Collected data
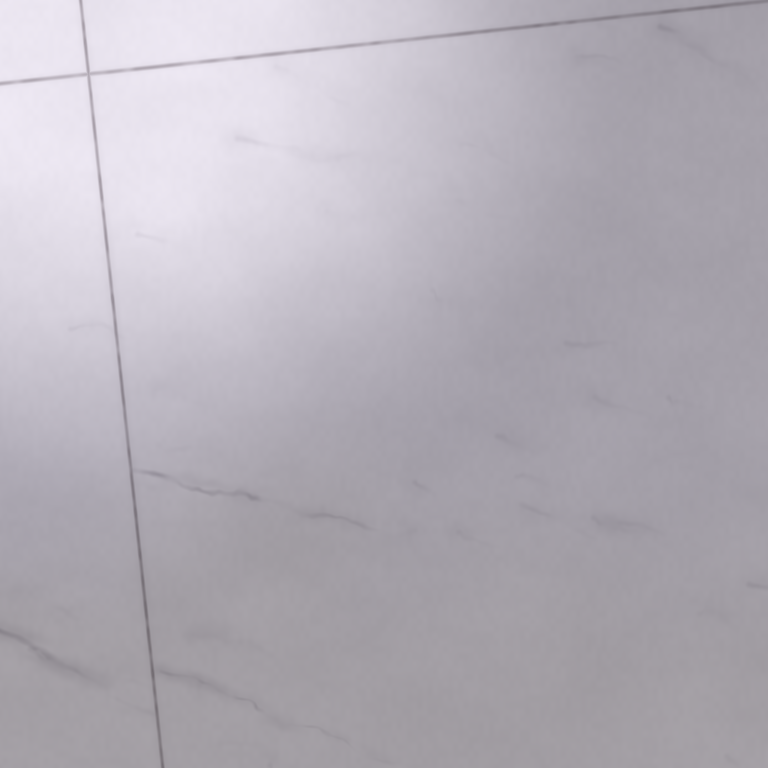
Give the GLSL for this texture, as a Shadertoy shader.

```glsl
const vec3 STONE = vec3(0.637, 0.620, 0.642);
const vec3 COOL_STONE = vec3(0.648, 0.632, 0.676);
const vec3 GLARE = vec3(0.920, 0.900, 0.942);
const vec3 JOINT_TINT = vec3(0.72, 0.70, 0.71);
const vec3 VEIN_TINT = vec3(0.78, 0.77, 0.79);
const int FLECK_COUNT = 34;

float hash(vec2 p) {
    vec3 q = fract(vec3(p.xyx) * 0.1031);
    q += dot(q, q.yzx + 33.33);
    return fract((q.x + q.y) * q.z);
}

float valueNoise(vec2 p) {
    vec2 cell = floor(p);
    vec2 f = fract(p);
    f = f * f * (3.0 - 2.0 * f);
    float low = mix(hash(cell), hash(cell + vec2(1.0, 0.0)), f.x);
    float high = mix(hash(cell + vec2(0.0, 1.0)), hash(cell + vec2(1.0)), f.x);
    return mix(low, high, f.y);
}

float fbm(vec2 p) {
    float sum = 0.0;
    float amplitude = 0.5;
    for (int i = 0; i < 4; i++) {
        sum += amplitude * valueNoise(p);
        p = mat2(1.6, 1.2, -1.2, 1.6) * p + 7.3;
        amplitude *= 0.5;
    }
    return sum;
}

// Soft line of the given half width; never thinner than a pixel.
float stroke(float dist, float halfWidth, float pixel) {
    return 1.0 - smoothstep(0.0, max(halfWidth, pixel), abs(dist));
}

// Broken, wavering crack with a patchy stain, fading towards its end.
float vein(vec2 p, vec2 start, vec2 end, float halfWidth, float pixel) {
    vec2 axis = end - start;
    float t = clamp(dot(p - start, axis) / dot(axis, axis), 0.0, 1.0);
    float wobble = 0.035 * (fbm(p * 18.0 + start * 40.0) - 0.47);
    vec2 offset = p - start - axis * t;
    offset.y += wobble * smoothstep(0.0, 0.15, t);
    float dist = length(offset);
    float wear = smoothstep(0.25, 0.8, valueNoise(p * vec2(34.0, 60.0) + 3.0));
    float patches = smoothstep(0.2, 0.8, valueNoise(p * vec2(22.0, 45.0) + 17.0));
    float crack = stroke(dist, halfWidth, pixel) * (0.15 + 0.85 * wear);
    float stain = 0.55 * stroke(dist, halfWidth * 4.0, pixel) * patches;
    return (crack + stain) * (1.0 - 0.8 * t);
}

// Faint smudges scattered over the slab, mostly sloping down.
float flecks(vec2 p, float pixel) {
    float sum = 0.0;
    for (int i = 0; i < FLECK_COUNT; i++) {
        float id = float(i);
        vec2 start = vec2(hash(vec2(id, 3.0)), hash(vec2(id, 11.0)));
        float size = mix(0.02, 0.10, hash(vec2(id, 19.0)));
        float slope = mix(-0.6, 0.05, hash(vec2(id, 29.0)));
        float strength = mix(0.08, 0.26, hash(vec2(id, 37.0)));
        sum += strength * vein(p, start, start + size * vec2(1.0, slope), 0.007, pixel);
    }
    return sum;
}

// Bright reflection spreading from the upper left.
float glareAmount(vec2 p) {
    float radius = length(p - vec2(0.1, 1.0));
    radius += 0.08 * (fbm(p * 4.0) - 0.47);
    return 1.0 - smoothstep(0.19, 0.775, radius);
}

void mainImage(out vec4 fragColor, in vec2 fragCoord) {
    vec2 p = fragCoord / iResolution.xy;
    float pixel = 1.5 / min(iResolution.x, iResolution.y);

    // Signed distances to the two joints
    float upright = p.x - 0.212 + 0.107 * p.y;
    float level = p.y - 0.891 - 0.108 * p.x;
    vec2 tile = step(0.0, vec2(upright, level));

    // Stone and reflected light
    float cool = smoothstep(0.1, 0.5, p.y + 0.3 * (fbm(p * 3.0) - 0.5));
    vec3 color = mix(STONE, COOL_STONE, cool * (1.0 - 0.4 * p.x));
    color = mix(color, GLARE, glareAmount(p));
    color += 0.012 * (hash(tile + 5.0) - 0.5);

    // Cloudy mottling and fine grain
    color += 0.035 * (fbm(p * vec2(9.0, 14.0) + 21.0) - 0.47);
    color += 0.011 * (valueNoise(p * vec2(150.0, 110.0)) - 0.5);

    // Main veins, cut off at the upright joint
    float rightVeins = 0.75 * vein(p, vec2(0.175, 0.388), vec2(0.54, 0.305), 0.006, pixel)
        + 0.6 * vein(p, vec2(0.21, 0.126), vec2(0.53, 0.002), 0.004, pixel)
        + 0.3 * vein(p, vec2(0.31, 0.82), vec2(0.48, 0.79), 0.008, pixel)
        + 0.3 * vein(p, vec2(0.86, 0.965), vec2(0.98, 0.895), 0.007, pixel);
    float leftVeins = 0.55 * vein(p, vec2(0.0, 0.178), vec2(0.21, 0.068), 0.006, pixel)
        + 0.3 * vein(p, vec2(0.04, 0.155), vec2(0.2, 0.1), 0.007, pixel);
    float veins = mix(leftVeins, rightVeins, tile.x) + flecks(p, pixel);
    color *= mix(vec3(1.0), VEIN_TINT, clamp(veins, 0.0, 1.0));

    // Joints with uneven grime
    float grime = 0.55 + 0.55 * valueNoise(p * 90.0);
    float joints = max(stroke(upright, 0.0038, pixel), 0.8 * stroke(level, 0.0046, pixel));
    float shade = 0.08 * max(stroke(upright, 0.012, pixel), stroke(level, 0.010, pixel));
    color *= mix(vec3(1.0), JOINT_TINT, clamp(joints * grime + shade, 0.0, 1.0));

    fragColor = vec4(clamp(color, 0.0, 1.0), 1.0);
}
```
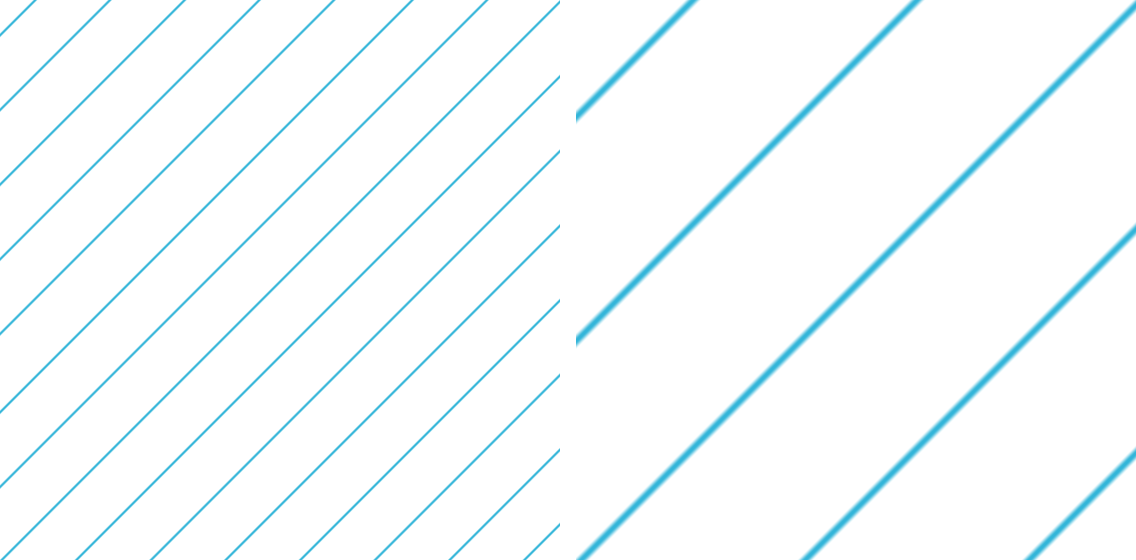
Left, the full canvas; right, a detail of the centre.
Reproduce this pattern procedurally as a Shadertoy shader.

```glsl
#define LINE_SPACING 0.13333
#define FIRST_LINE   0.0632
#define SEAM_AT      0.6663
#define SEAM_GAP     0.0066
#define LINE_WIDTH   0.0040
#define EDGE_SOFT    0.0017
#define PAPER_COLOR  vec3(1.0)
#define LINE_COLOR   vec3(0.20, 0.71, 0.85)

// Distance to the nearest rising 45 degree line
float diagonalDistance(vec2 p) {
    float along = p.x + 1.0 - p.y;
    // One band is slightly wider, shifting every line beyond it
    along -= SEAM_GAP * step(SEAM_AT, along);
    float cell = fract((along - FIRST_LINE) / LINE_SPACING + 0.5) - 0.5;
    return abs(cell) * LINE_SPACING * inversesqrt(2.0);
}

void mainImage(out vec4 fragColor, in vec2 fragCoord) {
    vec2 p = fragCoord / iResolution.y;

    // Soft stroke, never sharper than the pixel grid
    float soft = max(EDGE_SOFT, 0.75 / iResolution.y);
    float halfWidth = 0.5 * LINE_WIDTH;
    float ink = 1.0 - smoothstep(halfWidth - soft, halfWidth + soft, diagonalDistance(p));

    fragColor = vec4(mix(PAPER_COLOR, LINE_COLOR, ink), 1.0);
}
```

### WORK TASK
In the entries above, find every line with the word "smoothstep" and list it.

### RESULT OF THE EXERCISE
    return 1.0 - smoothstep(0.0, max(halfWidth, pixel), abs(dist));
    offset.y += wobble * smoothstep(0.0, 0.15, t);
    float wear = smoothstep(0.25, 0.8, valueNoise(p * vec2(34.0, 60.0) + 3.0));
    float patches = smoothstep(0.2, 0.8, valueNoise(p * vec2(22.0, 45.0) + 17.0));
    return 1.0 - smoothstep(0.19, 0.775, radius);
    float cool = smoothstep(0.1, 0.5, p.y + 0.3 * (fbm(p * 3.0) - 0.5));
    float ink = 1.0 - smoothstep(halfWidth - soft, halfWidth + soft, diagonalDistance(p));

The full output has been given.